TASK DETAILS:
Print the lines that run from the line with "--skin: #aec500;" to the line with "none; stroke: var(--ink);", keeping both end lines, exactly as they appear in the entries below, and nothing else.

INPUT RECORDS:
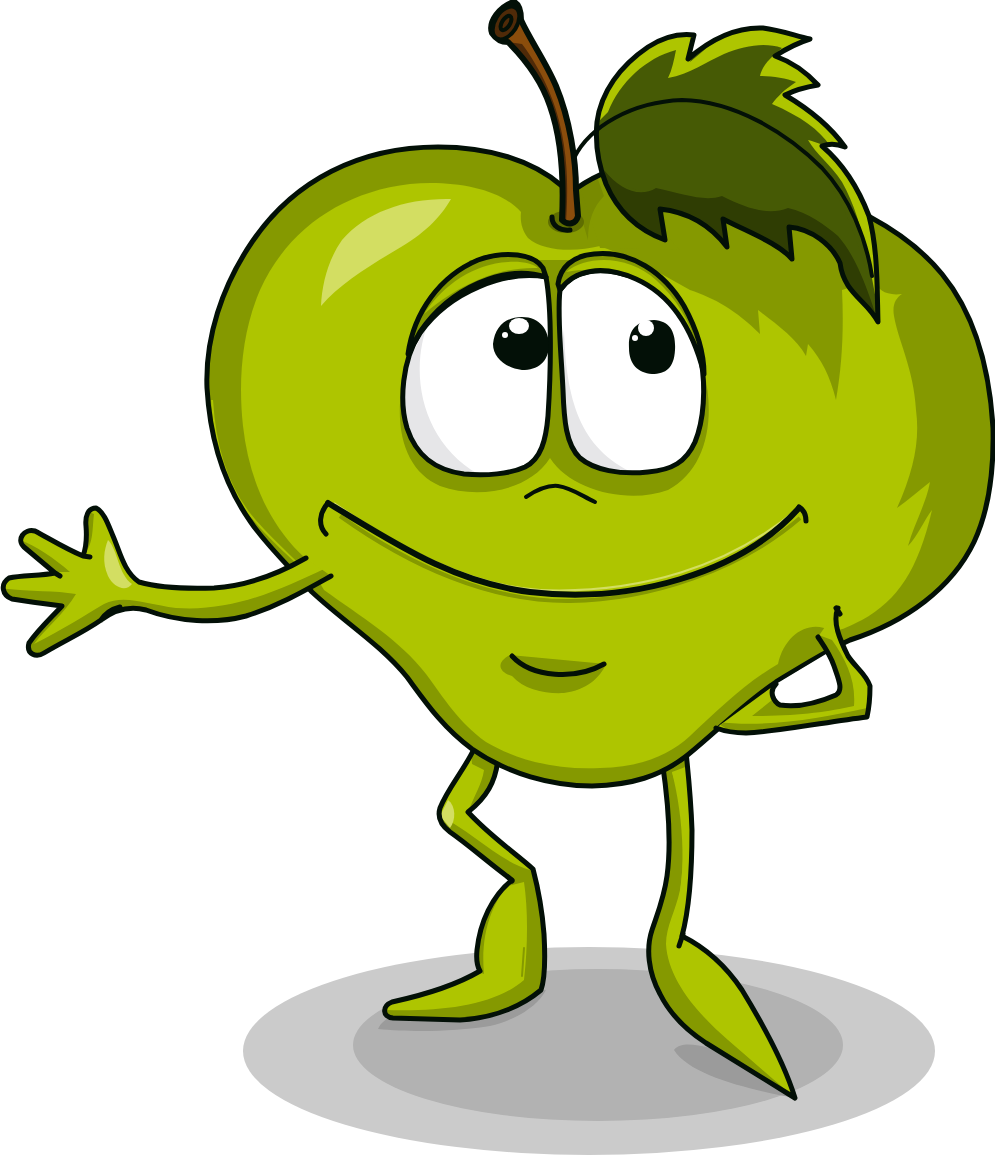
<!DOCTYPE html>
<html lang="en">
<head>
<meta charset="utf-8">
<title>Green apple character</title>
<style>
:root {
  --paper: #ffffff;
  --ink: #031007;
  --skin: #aec500;
  --skin-shade: #859900;
  --skin-deep: #5f6e00;
  --skin-light: #d3de62;
  --leaf: #465a05;
  --leaf-dark: #2f3d03;
  --stem: #8a4d0c;
  --stem-dark: #4f2a08;
  --floor: #cbcbcb;
  --floor-dark: #b2b2b2;
  --floor-deep: #9b9b9b;
  --eye-shade: #e6e6e8;
}
html, body { margin: 0; overflow: hidden; background: var(--paper); }
svg { display: block; width: 995px; height: 1155px; }
.skin { fill: var(--skin); }
.shade { fill: var(--skin-shade); }
.deep { fill: var(--skin-deep); }
.light { fill: var(--skin-light); }
.ink { fill: var(--ink); }
.white { fill: var(--paper); }
.line { fill: none; stroke: var(--ink); stroke-width: 5; stroke-linecap: round; stroke-linejoin: round; }
.bold { stroke-width: 6; }
.fine { stroke-width: 4; }
</style>
</head>
<body>
<svg viewBox="0 0 995 1155" role="img" aria-label="Smiling green apple character with arms, legs and a leaf">
  <defs>
    <path id="body-shape" d="M562 186C532 160 488 147 438 147C360 147 294 180 252 242C222 286 205 338 207 388C210 440 224 484 250 521C266 545 290 567 312 592C344 622 380 644 407 677C424 700 442 727 472 749C508 774 552 786 592 786C632 785 660 776 685 757C714 734 744 703 776 682C802 666 824 652 850 640C906 622 952 588 974 542C990 508 994 470 993 428C990 376 978 318 942 274C924 252 898 232 870 217C800 165 660 130 577 188Z"/>
    <path id="leaf-shape" d="M597 122C601 92 620 66 648 47C662 38 678 33 694 35L688 59C712 38 738 27 763 28C780 30 796 36 810 39C797 43 786 49 775 56C792 62 807 73 818 85C806 87 795 90 785 95C807 108 830 126 845 147C838 144 830 143 822 146C842 163 858 187 869 216C878 250 877 290 878 322C867 300 844 294 840 263C832 245 812 229 789 227L792 259C778 243 750 233 723 219L727 247C711 226 688 212 660 209L665 240C638 230 618 212 606 184C598 164 595 143 597 122Z"/>
    <path id="left-eye" d="M546 277C506 270 450 291 420 333C402 360 399 402 407 428C416 455 434 470 464 474C486 476 510 474 525 467C541 459 546 440 548 416C551 370 552 310 546 277Z"/>
    <path id="right-eye" d="M560 290C574 270 600 266 630 276C666 288 690 320 701 360C706 388 704 420 695 442C686 462 672 470 648 472C620 475 594 470 580 458C566 445 564 420 563 390C561 350 557 314 560 290Z"/>
    <path id="left-leg" d="M474 749C464 770 448 788 440 808C437 818 442 826 450 832C470 846 490 864 512 880C492 896 480 922 477 950C476 960 477 966 480 971C458 984 424 995 392 1002C382 1006 382 1017 393 1018L460 1020C494 1018 522 1006 541 990C546 976 545 952 544 934C542 908 538 888 533 869C514 852 490 836 468 812C486 798 496 782 498 758Z"/>
    <path id="right-leg" d="M662 760C668 800 672 840 667 876C664 898 658 912 652 930C646 948 648 972 660 994C670 1014 686 1030 706 1043L795 1098C784 1062 764 1026 742 990C726 966 706 948 682 936C690 906 692 870 692 830C691 802 689 780 686 752Z"/>
    <path id="left-arm" d="M306 558C278 574 246 586 214 588C186 589 160 588 139 582C124 572 120 552 113 536C108 524 104 512 96 508C88 508 85 516 86 526C87 538 86 548 83 556C66 549 50 539 35 531C24 528 16 540 24 547L55 573C40 576 22 575 9 578C0 584 2 595 12 599C30 602 46 604 62 606C50 619 38 630 29 643C26 654 36 658 44 653C64 641 84 632 101 620C113 611 128 605 146 610C178 622 216 624 246 616C278 606 304 591 331 576Z"/>
    <path id="right-arm" d="M838 608C832 622 840 640 848 656C856 668 866 674 870 686C870 698 869 708 867 717C826 722 782 731 746 733C734 733 724 731 716 728L776 684C768 692 774 702 780 705C800 708 820 702 836 695C844 690 838 678 834 666C830 654 824 646 818 637Z"/>
    <clipPath id="body-clip"><use href="#body-shape"/></clipPath>
    <clipPath id="leaf-clip"><use href="#leaf-shape"/></clipPath>
    <clipPath id="left-eye-clip"><use href="#left-eye"/></clipPath>
    <clipPath id="right-eye-clip"><use href="#right-eye"/></clipPath>
    <clipPath id="left-leg-clip"><use href="#left-leg"/></clipPath>
    <clipPath id="right-leg-clip"><use href="#right-leg"/></clipPath>
    <clipPath id="left-arm-clip"><use href="#left-arm"/></clipPath>
    <clipPath id="right-arm-clip"><use href="#right-arm"/></clipPath>
  </defs>

  <g id="floor-shadow">
    <ellipse cx="589" cy="1051" rx="346" ry="104" fill="var(--floor)"/>
    <ellipse cx="598" cy="1045" rx="245" ry="76" fill="var(--floor-dark)"/>
    <path d="M378 1029C384 1016 400 1012 420 1014L546 990C538 1006 516 1020 490 1026C454 1032 408 1032 378 1029ZM674 1050C680 1042 694 1044 710 1048L795 1098C752 1090 690 1076 674 1050Z" fill="var(--floor-deep)"/>
  </g>

  <g id="legs">
    <use href="#left-leg" class="skin"/>
    <g clip-path="url(#left-leg-clip)">
      <path class="shade" d="M470 745H505V768C492 794 482 806 468 812C474 796 482 784 484 770L472 764ZM440 816C470 830 500 862 530 870L550 868V1000C520 1022 460 1026 384 1020V1010C440 1012 494 1006 524 980C528 944 528 910 524 882L508 886C486 862 462 842 440 830ZM512 880C494 900 480 930 484 974L472 970V920Z"/>
      <path class="light" d="M448 800C456 806 456 820 450 828L440 816Z"/>
    </g>
    <path class="line fine" d="M524 948L522 976" style="stroke:var(--skin-shade);stroke-width:2"/>
    <use href="#left-leg" class="line"/>
    <path class="line" d="M508 877L512 881"/>
    <use href="#right-leg" class="skin"/>
    <g clip-path="url(#right-leg-clip)">
      <path class="shade" d="M655 745H692V770L672 772C684 810 686 850 680 890C676 910 666 926 666 944C668 980 698 1014 728 1040L795 1098L690 1050L640 980V930L664 880Z"/>
      <path class="skin" d="M672 772L688 766L696 840L684 930L672 930C688 880 684 820 672 772Z"/>
    </g>
    <use href="#right-leg" class="line"/>
    <path class="line" d="M683 934L679 946"/>
  </g>

  <g id="body">
    <use href="#body-shape" class="shade"/>
    <g clip-path="url(#body-clip)">
      <path class="skin" d="M521 212C500 188 452 180 410 184C340 192 286 232 260 290C242 332 238 380 243 426C249 480 270 526 305 558L324 590C360 616 400 640 426 674C444 698 458 722 486 742C520 762 560 770 600 768C640 767 668 756 690 736C718 710 744 684 778 664C784 636 806 622 824 628C836 634 846 628 862 620C898 600 918 570 932 510C924 520 918 536 908 546C914 524 926 504 930 482C920 490 908 500 897 508C914 470 920 440 916 410C914 370 898 340 894 316C892 304 896 298 902 294C886 296 878 290 874 280L842 290C844 330 842 366 836 400C830 376 822 360 808 344L806 356C796 338 776 324 758 310L760 334C736 310 714 298 690 290L640 262L600 246C576 252 544 252 528 238C522 230 520 222 521 212Z"/>
      <path d="M212 400C215 450 230 494 258 524C272 540 290 556 300 566" fill="none" stroke="var(--skin)" stroke-width="2"/>
      <path class="shade" d="M580 188L610 170L680 250L600 248Z"/>
      <path d="M588 240C588 220 594 206 604 196L596 174L574 192Z" class="deep" opacity=".35"/>
      <path class="light" d="M451 199C406 198 366 212 342 240C328 260 322 284 321 306C340 284 366 268 396 250C424 234 440 218 451 199Z"/>
    </g>
    <use href="#body-shape" class="line"/>
  </g>

  <g id="right-arm-on-hip">
    <path class="white" d="M776 684C768 692 774 702 780 705C800 708 820 702 836 695C844 690 838 678 834 666L826 654Z"/>
    <use href="#right-arm" class="skin"/>
    <g clip-path="url(#right-arm-clip)">
      <path class="shade" d="M816 634L832 640C846 660 856 680 854 706C826 712 800 716 752 716L772 700L836 697L842 684ZM716 722C770 728 820 718 867 708V722L740 738Z"/>
    </g>
    <path class="line" d="M838 608C832 622 840 640 848 656C856 668 866 674 870 686C870 698 869 708 867 717C826 722 782 731 746 733C734 733 724 731 716 728M818 637C824 646 830 654 834 666C838 678 844 690 836 695C820 702 800 708 780 705C774 702 768 692 776 684"/>
    <path class="line" d="M836 608L840 614"/>
  </g>

  <g id="left-arm-waving">
    <use href="#left-arm" class="skin"/>
    <g clip-path="url(#left-arm-clip)">
      <path class="shade" d="M0 588C30 592 54 590 76 594C64 614 46 628 34 644C62 630 84 616 104 604C124 594 146 604 176 608C232 612 280 590 326 568L340 590L240 630H130L40 664L20 650L50 610L0 604ZM20 540C36 546 54 558 70 572L50 572L20 552ZM82 556C94 546 92 530 94 514L84 510Z"/>
      <path class="light" d="M108 540C118 550 118 574 132 584C126 592 114 588 108 576C102 562 104 550 108 540Z"/>
    </g>
    <path class="line" d="M306 558C278 574 246 586 214 588C186 589 160 588 139 582C124 572 120 552 113 536C108 524 104 512 96 508C88 508 85 516 86 526C87 538 86 548 83 556C66 549 50 539 35 531C24 528 16 540 24 547L55 573C40 576 22 575 9 578C0 584 2 595 12 599C30 602 46 604 62 606C50 619 38 630 29 643C26 654 36 658 44 653C64 641 84 632 101 620C113 611 128 605 146 610C178 622 216 624 246 616C278 606 304 591 331 576M83 556L90 557M55 573L60 576M101 620C105 614 112 609 120 607"/>
  </g>

  <g id="face">
    <path class="shade" d="M408 360C390 420 402 470 440 486C480 500 530 490 550 458C572 492 630 504 668 490C706 470 716 420 704 372L640 260H470Z"/>
    <g id="eyes">
      <use href="#left-eye" class="white"/>
      <path clip-path="url(#left-eye-clip)" d="M430 318C408 370 420 440 478 474L420 480L390 400Z" fill="var(--eye-shade)"/>
      <use href="#left-eye" class="line"/>
      <use href="#right-eye" class="white"/>
      <path clip-path="url(#right-eye-clip)" d="M564 330C566 400 580 450 636 474L580 476L555 400Z" fill="var(--eye-shade)"/>
      <use href="#right-eye" class="line"/>
      <path class="ink" d="M493 344C495 326 506 317 522 317C540 317 549 330 549 346C548 362 538 370 522 370C506 368 493 358 493 344ZM629 348C628 330 636 321 654 320C670 321 676 332 675 350C674 368 666 374 652 374C638 373 629 364 629 348Z"/>
      <ellipse class="white" cx="519" cy="326" rx="10" ry="8"/>
      <circle class="white" cx="505" cy="335" r="3"/>
      <ellipse class="white" cx="646" cy="328" rx="8" ry="8"/>
      <circle class="white" cx="635" cy="338" r="3"/>
    </g>
    <g id="eyelids">
      <path class="shade" d="M408 352C414 312 440 276 478 260C506 250 534 254 543 268L546 277C504 264 450 288 420 332Z"/>
      <path class="skin" d="M424 314C444 284 474 264 508 262C522 261 534 264 538 268C494 266 452 290 424 314Z"/>
      <path class="line" d="M408 354C414 312 440 276 478 260C506 250 534 254 543 268L546 277C504 264 450 288 420 332Z"/>
      <path class="shade" d="M558 284C560 268 572 256 594 254C630 250 664 272 684 306C696 328 704 350 704 374C694 334 674 296 636 279C602 264 574 270 560 290Z"/>
      <path class="skin" d="M566 272C588 254 630 256 656 280C676 298 690 322 696 344C676 298 630 260 566 272Z"/>
      <path class="line" d="M558 284C560 268 572 256 594 254C630 250 664 272 684 306C696 328 704 350 704 374C694 334 674 296 636 279C602 264 574 270 560 290Z"/>
    </g>
    <path id="nose" class="line fine" d="M526 497C538 489 548 485 558 486C572 488 582 496 595 502"/>
    <g id="mouth">
      <path d="M334 503C400 548 470 586 540 590C640 594 730 566 796 510" fill="none" stroke="var(--skin-light)" stroke-width="2"/>
      <path d="M340 516C410 566 490 602 570 601C650 600 740 570 800 518" fill="none" stroke="var(--skin-shade)" stroke-width="4"/>
      <path class="line bold" d="M328 503C390 540 450 582 530 592C630 604 740 574 799 508"/>
      <path class="line" d="M328 503C319 513 318 526 326 534M799 507C804 510 806 515 806 521"/>
    </g>
    <path class="shade" d="M510 655C496 662 498 672 512 676C524 690 546 694 564 693C586 690 600 678 606 664Z"/>
    <path id="chin" class="line" d="M512 656C532 678 576 680 604 664"/>
  </g>

  <g id="leaf">
    <use href="#leaf-shape" fill="var(--leaf)"/>
    <g clip-path="url(#leaf-clip)">
      <path d="M597 122C640 96 700 92 750 118C810 148 850 180 880 330L836 262L800 226L760 226L720 208L660 196L604 180C616 204 640 224 680 250L880 340V180L870 250C850 190 820 160 750 118C700 92 640 96 597 122Z" fill="var(--leaf)"/>
      <path d="M604 170C620 190 640 198 656 188C684 194 704 202 722 196C746 208 768 216 788 208C808 212 826 226 838 236C850 250 862 270 878 322L840 300L780 262L660 250L610 210Z" fill="var(--leaf-dark)"/>
      <path class="skin" d="M590 130L600 60L690 20L700 36L690 62L740 20L830 30L800 60L830 90L800 100L856 150L836 156L882 220L880 322C872 280 864 220 842 182C830 164 816 154 808 140C816 142 824 146 830 146C820 130 800 116 772 104C778 96 784 90 796 82C786 78 772 76 760 76C762 66 770 58 782 48C764 42 744 46 724 54C706 62 690 74 668 78C672 70 674 60 676 50C646 58 620 82 608 112Z"/>
    </g>
    <use href="#leaf-shape" class="line"/>
    <path class="line fine" d="M574 158C590 126 632 102 682 100C734 101 786 132 822 168C850 198 866 238 872 276"/>
  </g>

  <g id="stem">
    <ellipse class="deep" cx="566" cy="222" rx="18" ry="11"/>
    <path d="M492 33C488 22 500 6 514 2C519 4 521 12 521 20C530 40 546 62 556 86C570 120 576 160 576 190L578 216C576 224 568 226 562 220C564 180 562 140 550 106C542 82 526 60 508 42C502 42 496 39 492 33Z" fill="var(--stem)"/>
    <path d="M508 42L522 44C540 68 556 100 562 134C568 164 568 194 566 222L560 220C564 180 562 140 550 106C542 82 526 60 508 42Z" fill="var(--stem-dark)"/>
    <path class="line bold" d="M492 33C488 22 500 6 514 2C519 4 521 12 521 20C530 40 546 62 556 86C570 120 576 160 576 190L578 216C576 224 568 226 562 220C564 180 562 140 550 106C542 82 526 60 508 42C502 42 496 39 492 33Z"/>
    <ellipse cx="506" cy="23" rx="11" ry="18" transform="rotate(32 506 23)" fill="var(--stem-dark)" stroke="var(--ink)" stroke-width="4"/>
    <ellipse class="line fine" cx="506" cy="23" rx="4" ry="8" transform="rotate(32 506 23)"/>
    <path class="line" d="M552 217C552 226 560 231 570 230"/>
  </g>
</svg>
</body>
</html>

WRITTEN SOLUTION:
  --skin: #aec500;
  --skin-shade: #859900;
  --skin-deep: #5f6e00;
  --skin-light: #d3de62;
  --leaf: #465a05;
  --leaf-dark: #2f3d03;
  --stem: #8a4d0c;
  --stem-dark: #4f2a08;
  --floor: #cbcbcb;
  --floor-dark: #b2b2b2;
  --floor-deep: #9b9b9b;
  --eye-shade: #e6e6e8;
}
html, body { margin: 0; overflow: hidden; background: var(--paper); }
svg { display: block; width: 995px; height: 1155px; }
.skin { fill: var(--skin); }
.shade { fill: var(--skin-shade); }
.deep { fill: var(--skin-deep); }
.light { fill: var(--skin-light); }
.ink { fill: var(--ink); }
.white { fill: var(--paper); }
.line { fill: none; stroke: var(--ink); stroke-width: 5; stroke-linecap: round; stroke-linejoin: round; }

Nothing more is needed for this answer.